RECORDED INFORMATION:
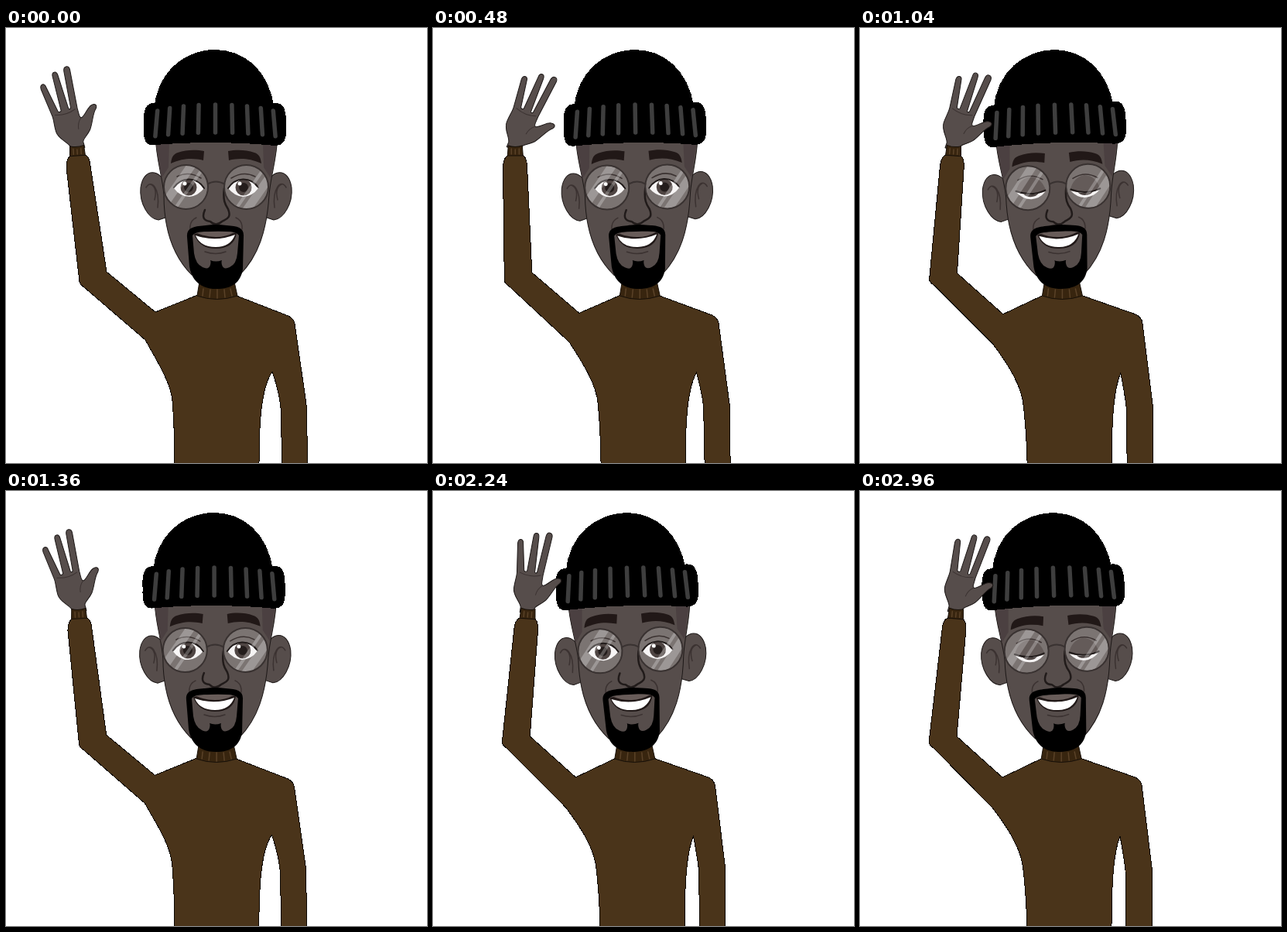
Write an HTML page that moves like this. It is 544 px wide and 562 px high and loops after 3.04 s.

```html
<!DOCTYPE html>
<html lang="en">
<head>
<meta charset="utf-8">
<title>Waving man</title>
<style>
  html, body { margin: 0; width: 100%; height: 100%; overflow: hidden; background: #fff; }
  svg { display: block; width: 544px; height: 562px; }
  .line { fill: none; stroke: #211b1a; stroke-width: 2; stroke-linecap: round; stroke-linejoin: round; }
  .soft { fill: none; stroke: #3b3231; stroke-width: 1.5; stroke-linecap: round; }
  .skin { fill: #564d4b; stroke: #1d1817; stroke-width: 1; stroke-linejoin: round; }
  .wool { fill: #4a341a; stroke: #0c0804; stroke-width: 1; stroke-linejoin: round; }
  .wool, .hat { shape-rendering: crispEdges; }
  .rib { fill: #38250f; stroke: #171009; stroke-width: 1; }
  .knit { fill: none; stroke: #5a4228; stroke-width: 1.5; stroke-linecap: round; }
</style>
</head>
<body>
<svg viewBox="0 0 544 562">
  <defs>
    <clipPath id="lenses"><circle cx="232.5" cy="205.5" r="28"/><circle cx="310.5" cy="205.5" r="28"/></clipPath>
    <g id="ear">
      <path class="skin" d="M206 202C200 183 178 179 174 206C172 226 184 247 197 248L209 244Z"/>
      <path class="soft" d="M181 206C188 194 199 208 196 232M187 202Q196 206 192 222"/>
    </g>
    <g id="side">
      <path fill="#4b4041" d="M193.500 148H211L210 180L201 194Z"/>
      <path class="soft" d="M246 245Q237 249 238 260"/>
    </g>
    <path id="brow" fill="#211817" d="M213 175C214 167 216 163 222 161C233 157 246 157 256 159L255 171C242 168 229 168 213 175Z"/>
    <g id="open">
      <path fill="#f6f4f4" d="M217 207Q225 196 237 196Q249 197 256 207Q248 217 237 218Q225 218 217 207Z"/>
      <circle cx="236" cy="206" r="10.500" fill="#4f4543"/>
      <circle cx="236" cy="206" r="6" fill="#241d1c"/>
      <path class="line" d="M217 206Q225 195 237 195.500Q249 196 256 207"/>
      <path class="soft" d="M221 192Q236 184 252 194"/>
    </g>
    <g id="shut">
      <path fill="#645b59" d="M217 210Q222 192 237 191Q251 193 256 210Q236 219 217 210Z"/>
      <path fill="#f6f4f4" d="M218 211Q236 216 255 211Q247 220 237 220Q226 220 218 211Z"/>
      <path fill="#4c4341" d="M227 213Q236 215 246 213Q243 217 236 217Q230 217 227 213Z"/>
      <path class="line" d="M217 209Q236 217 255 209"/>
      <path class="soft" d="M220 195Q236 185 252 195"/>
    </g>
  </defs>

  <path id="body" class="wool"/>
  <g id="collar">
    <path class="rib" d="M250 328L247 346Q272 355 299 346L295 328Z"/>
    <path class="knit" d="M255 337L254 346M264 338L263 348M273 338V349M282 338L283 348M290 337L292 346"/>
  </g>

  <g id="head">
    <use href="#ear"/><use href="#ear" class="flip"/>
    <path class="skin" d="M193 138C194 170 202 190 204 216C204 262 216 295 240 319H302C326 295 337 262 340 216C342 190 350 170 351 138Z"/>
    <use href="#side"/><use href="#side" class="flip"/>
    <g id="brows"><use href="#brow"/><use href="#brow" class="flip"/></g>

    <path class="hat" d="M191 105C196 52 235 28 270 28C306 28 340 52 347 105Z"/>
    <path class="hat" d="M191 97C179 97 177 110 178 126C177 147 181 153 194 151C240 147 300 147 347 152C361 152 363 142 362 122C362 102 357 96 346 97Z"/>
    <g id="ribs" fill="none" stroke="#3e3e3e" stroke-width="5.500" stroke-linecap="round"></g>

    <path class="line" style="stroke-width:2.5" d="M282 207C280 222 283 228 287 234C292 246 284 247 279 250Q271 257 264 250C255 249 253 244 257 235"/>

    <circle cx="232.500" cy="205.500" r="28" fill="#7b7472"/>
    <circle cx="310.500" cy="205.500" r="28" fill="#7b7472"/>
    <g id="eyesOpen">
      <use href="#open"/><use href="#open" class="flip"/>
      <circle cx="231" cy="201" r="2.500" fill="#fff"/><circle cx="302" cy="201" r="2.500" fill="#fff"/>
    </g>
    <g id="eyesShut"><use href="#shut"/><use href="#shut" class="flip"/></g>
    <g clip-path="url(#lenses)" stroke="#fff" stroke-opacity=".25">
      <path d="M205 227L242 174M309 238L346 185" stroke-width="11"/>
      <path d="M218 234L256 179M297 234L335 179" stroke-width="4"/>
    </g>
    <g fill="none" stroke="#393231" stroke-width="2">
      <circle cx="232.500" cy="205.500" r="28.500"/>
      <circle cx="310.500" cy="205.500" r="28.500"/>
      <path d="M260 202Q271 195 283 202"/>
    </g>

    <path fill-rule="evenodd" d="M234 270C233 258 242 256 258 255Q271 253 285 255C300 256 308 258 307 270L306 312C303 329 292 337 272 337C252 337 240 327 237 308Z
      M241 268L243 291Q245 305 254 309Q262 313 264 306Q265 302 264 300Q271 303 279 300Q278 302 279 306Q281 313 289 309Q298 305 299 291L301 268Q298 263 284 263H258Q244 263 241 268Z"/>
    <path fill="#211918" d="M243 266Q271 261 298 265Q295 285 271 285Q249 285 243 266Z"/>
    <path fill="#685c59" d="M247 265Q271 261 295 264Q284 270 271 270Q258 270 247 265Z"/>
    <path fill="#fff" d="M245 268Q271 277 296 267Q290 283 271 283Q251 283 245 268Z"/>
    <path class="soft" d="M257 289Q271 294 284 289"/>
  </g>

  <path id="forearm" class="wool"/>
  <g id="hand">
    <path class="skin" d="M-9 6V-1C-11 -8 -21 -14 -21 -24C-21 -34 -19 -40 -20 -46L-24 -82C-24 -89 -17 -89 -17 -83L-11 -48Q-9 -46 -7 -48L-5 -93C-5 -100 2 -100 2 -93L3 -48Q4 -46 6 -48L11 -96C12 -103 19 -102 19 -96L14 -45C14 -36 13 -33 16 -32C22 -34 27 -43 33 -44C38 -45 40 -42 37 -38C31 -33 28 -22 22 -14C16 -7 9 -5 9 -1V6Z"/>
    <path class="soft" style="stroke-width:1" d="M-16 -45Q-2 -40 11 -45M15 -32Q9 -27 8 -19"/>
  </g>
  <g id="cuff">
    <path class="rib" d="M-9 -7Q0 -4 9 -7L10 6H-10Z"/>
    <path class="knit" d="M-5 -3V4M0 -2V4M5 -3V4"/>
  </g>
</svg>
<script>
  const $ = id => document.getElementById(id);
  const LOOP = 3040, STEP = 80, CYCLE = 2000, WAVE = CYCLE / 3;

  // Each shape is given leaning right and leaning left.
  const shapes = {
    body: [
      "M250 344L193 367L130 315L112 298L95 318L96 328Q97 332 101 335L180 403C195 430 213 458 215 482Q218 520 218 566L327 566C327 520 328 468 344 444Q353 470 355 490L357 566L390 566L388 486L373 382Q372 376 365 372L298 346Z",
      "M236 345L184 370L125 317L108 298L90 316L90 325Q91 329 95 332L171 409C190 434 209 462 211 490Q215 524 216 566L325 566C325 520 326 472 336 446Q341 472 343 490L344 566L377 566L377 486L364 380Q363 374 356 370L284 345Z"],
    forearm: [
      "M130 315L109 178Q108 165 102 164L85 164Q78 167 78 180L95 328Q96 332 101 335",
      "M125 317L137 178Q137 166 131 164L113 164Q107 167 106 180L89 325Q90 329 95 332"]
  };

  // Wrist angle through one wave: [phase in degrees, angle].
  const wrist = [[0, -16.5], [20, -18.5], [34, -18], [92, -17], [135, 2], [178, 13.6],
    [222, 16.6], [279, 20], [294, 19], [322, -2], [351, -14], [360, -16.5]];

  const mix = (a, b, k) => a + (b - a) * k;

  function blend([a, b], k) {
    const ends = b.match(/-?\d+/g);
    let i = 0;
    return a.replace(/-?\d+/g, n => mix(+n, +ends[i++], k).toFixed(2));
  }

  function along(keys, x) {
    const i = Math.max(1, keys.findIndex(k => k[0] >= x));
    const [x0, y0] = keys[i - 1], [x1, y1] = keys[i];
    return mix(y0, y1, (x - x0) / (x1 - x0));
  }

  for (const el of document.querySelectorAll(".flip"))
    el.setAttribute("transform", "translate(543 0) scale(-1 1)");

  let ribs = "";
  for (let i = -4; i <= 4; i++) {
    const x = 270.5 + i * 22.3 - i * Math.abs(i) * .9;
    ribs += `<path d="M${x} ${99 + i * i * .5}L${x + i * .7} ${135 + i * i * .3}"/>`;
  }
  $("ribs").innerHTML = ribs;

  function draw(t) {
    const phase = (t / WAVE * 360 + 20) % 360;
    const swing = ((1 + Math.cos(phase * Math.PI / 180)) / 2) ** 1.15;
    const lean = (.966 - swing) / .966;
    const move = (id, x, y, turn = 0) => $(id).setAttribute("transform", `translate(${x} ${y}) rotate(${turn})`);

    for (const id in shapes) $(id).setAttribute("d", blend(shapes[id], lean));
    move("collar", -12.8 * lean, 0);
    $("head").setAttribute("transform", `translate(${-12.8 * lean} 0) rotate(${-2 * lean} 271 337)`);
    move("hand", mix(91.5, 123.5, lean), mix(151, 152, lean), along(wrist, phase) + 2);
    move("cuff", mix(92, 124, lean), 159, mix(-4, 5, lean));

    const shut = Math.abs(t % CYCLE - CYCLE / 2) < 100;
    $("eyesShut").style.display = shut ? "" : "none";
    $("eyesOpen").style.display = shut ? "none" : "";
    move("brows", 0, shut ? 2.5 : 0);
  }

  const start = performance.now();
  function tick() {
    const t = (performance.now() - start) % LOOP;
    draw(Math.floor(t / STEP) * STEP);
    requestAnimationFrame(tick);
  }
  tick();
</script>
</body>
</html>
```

--

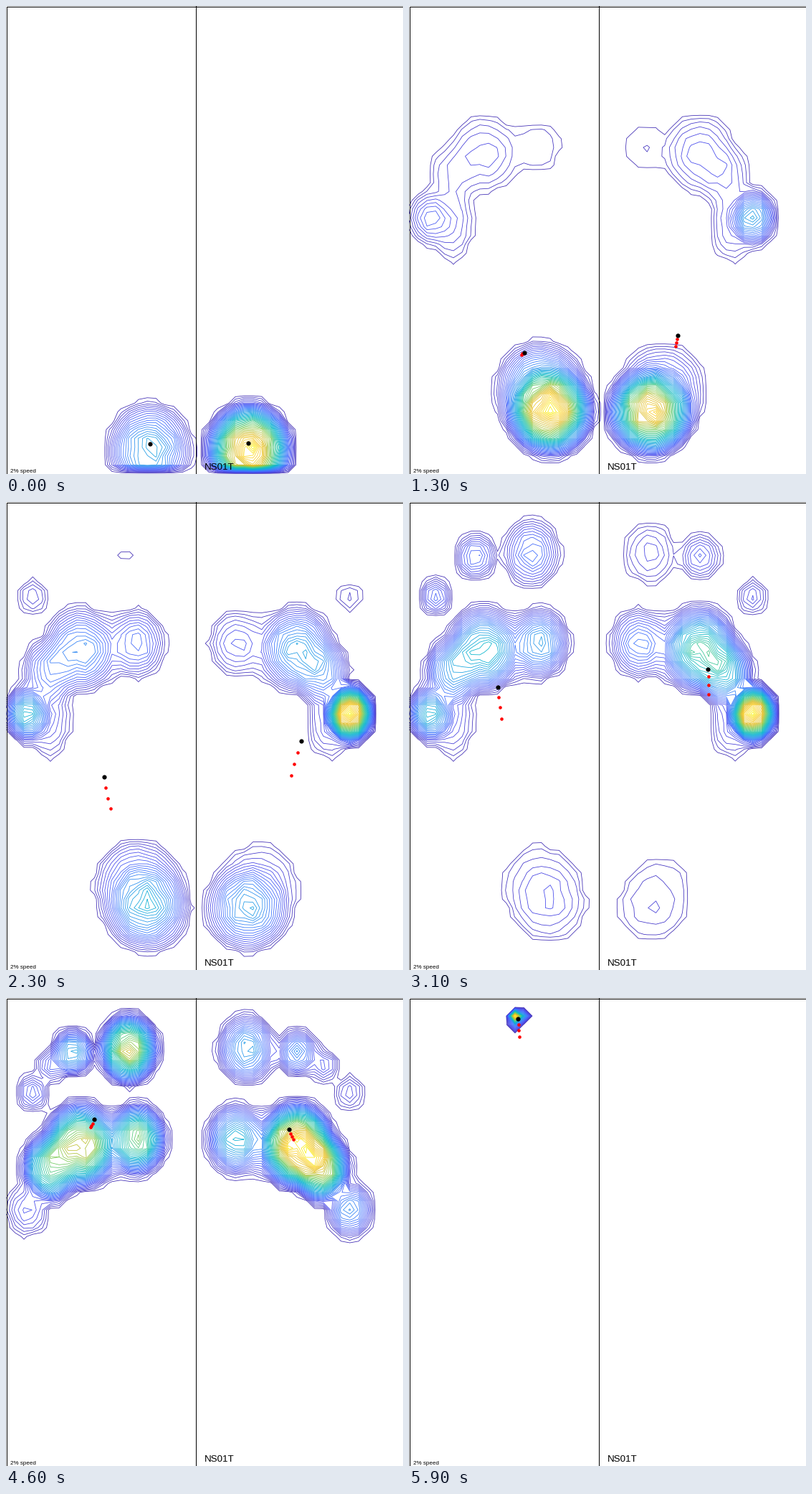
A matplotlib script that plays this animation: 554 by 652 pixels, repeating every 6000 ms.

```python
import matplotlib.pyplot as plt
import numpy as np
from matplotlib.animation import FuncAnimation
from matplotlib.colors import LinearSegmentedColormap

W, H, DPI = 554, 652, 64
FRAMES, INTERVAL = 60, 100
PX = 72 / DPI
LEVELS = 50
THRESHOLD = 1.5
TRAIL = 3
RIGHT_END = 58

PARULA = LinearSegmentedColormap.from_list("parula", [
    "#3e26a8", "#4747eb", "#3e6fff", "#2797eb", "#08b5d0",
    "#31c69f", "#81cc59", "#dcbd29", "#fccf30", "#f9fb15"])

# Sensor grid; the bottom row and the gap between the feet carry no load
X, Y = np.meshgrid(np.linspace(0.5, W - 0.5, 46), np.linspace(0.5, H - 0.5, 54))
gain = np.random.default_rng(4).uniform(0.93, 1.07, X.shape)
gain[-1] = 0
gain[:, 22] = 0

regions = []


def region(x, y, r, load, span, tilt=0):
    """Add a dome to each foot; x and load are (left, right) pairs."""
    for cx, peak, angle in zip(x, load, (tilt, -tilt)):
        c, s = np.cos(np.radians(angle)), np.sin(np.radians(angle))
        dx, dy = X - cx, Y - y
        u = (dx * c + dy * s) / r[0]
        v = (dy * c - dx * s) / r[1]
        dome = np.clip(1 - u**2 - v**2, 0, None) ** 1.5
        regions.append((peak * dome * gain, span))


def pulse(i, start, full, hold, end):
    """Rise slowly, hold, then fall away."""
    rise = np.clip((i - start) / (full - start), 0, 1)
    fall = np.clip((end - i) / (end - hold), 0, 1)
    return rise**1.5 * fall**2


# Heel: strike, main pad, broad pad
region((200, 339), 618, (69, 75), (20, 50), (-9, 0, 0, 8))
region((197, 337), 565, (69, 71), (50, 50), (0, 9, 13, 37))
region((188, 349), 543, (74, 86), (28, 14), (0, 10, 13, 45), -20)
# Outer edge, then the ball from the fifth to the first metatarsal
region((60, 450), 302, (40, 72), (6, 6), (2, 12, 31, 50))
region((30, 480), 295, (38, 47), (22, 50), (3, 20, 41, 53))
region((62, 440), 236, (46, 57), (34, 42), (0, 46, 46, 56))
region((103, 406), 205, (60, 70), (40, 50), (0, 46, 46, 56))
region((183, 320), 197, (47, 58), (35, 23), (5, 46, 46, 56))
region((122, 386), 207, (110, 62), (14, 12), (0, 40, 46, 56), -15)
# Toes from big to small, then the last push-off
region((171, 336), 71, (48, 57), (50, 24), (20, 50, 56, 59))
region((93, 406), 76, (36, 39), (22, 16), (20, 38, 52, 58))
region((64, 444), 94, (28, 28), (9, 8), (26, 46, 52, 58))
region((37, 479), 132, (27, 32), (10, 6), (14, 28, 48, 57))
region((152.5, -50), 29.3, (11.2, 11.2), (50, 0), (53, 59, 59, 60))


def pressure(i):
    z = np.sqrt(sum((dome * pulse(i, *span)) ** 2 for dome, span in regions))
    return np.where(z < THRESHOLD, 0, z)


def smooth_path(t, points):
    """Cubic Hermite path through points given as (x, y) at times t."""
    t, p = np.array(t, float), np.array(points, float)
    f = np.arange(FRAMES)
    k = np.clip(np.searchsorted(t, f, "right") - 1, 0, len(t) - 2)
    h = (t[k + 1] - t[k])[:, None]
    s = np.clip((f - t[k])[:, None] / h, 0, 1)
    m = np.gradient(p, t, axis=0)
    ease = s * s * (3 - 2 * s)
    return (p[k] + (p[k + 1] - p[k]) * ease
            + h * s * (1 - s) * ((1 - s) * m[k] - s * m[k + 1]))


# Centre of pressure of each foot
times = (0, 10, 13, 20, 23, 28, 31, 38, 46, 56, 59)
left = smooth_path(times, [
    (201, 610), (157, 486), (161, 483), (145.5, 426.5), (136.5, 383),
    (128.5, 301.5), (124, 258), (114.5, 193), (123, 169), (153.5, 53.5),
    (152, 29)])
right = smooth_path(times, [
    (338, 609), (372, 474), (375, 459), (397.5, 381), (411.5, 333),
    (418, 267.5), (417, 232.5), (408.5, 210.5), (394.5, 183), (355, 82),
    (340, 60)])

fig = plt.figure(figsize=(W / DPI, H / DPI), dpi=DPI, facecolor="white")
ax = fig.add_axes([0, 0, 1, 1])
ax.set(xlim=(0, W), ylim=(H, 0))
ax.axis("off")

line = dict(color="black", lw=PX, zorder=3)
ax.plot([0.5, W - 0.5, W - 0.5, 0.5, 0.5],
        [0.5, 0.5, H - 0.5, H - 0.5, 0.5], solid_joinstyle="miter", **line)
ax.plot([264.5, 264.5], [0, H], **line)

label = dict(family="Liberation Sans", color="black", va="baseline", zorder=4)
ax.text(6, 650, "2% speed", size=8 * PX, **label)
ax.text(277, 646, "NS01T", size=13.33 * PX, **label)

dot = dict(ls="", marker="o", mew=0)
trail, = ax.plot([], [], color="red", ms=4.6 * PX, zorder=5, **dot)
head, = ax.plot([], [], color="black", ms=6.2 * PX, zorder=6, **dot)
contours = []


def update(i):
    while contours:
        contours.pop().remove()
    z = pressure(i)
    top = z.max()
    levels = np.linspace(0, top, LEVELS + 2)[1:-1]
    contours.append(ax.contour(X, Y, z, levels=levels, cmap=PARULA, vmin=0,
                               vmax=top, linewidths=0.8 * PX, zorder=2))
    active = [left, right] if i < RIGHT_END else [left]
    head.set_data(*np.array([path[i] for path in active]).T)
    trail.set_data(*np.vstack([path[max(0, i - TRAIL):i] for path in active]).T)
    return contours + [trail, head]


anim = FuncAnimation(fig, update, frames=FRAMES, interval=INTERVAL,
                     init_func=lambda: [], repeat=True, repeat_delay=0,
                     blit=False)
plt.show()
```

TASK DETAILS:
In the entries above, find each line containing the string "this" and copy it.

REPLY TO THE TASK:
Write an HTML page that moves like this. It is 544 px wide and 562 px high and loops after 3.04 s.
A matplotlib script that plays this animation: 554 by 652 pixels, repeating every 6000 ms.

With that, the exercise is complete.